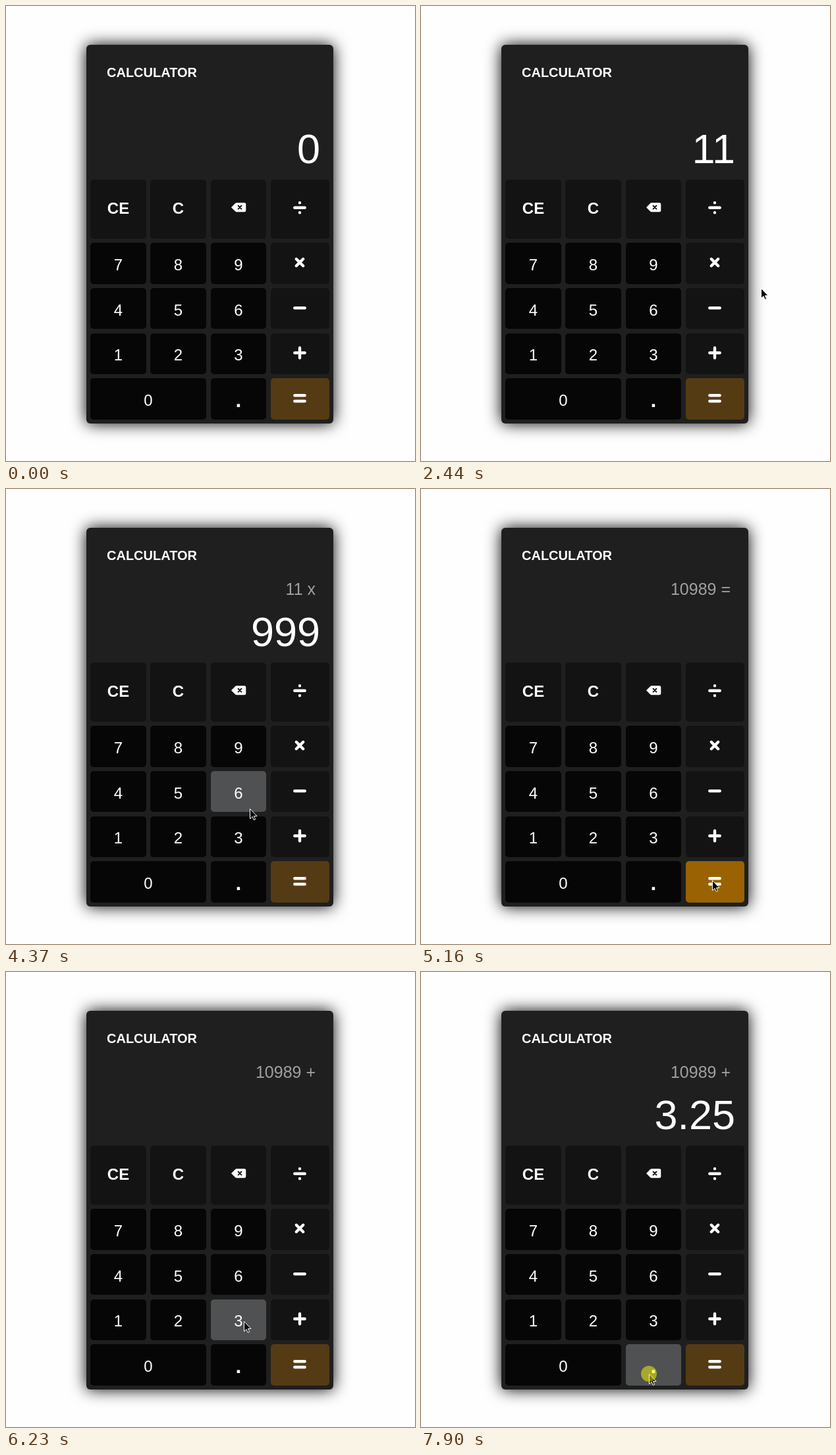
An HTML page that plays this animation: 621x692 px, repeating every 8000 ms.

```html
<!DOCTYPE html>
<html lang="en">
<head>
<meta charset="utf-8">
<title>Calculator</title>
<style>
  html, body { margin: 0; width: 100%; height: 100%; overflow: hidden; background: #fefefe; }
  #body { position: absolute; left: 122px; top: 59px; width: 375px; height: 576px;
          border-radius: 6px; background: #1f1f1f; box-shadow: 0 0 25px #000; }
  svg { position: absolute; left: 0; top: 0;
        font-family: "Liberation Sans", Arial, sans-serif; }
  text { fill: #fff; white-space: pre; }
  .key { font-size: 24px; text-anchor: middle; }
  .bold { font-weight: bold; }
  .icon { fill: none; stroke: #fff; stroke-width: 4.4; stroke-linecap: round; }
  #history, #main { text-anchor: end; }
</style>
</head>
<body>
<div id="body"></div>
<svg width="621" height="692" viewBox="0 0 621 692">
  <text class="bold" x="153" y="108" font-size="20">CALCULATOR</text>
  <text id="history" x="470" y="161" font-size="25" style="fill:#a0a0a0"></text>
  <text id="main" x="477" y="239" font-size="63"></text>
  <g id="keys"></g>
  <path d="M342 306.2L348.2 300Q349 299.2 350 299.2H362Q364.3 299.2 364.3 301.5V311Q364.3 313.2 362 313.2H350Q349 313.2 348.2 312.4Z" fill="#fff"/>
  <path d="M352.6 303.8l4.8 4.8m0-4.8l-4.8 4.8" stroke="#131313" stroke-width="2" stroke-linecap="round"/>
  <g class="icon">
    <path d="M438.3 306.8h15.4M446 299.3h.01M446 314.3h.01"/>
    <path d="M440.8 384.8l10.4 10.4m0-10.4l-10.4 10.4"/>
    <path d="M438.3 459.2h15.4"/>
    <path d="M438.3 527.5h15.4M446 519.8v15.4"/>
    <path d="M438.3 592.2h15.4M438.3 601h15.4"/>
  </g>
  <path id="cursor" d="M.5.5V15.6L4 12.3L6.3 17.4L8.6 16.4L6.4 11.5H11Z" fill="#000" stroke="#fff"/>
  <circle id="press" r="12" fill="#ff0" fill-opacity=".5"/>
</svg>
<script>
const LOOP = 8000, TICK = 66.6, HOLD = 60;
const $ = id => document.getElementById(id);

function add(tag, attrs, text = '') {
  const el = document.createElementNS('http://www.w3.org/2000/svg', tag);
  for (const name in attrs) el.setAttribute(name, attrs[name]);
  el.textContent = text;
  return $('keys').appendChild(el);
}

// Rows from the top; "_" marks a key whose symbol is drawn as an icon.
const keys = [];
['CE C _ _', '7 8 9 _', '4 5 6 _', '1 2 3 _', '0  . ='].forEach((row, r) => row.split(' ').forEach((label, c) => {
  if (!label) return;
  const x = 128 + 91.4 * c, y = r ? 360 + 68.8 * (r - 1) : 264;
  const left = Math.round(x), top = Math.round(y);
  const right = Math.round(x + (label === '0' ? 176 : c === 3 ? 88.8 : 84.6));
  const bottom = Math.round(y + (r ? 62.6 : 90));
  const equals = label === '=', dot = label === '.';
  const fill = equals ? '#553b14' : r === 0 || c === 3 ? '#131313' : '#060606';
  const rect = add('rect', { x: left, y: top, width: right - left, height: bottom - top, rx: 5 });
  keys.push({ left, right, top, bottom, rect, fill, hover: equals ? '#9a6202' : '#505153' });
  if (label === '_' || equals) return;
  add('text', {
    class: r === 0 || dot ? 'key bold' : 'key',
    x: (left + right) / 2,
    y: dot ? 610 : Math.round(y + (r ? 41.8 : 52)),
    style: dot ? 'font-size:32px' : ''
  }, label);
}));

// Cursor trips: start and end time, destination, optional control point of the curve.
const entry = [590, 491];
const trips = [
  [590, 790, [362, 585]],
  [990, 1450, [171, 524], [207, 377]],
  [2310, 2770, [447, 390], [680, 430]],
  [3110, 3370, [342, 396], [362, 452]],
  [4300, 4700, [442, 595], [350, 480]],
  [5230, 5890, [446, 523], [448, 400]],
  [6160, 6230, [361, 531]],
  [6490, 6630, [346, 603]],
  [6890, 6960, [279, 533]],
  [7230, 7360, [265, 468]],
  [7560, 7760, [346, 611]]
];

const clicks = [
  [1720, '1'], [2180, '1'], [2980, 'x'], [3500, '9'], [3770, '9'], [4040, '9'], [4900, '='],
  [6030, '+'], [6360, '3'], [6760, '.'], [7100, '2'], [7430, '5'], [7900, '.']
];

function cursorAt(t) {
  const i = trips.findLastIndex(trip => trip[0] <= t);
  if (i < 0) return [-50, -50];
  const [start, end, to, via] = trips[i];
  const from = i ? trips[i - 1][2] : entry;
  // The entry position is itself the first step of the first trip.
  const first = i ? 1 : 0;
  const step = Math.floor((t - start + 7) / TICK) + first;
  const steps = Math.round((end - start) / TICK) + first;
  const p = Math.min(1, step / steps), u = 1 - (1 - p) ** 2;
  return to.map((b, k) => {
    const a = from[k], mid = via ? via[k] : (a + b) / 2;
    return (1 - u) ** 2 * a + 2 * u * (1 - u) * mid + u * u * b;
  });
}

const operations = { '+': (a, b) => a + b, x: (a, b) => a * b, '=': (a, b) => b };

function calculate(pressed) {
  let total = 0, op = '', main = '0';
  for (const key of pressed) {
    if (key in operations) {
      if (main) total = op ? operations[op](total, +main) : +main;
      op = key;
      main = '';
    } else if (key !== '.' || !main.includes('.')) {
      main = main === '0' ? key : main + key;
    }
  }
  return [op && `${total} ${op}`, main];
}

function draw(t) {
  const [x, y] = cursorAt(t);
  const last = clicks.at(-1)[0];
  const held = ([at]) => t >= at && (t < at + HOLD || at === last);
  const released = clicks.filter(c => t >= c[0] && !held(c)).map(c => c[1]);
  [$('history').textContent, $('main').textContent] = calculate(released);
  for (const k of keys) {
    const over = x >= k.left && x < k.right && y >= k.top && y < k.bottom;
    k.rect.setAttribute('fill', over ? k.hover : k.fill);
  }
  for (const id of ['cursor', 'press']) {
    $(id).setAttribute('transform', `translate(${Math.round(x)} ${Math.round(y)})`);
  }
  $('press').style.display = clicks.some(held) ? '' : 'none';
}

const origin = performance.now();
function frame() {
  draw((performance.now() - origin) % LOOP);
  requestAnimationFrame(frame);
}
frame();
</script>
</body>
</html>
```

+++

Task prompt: A single number is required: how many lines in these records contain "keys".

Task response: 5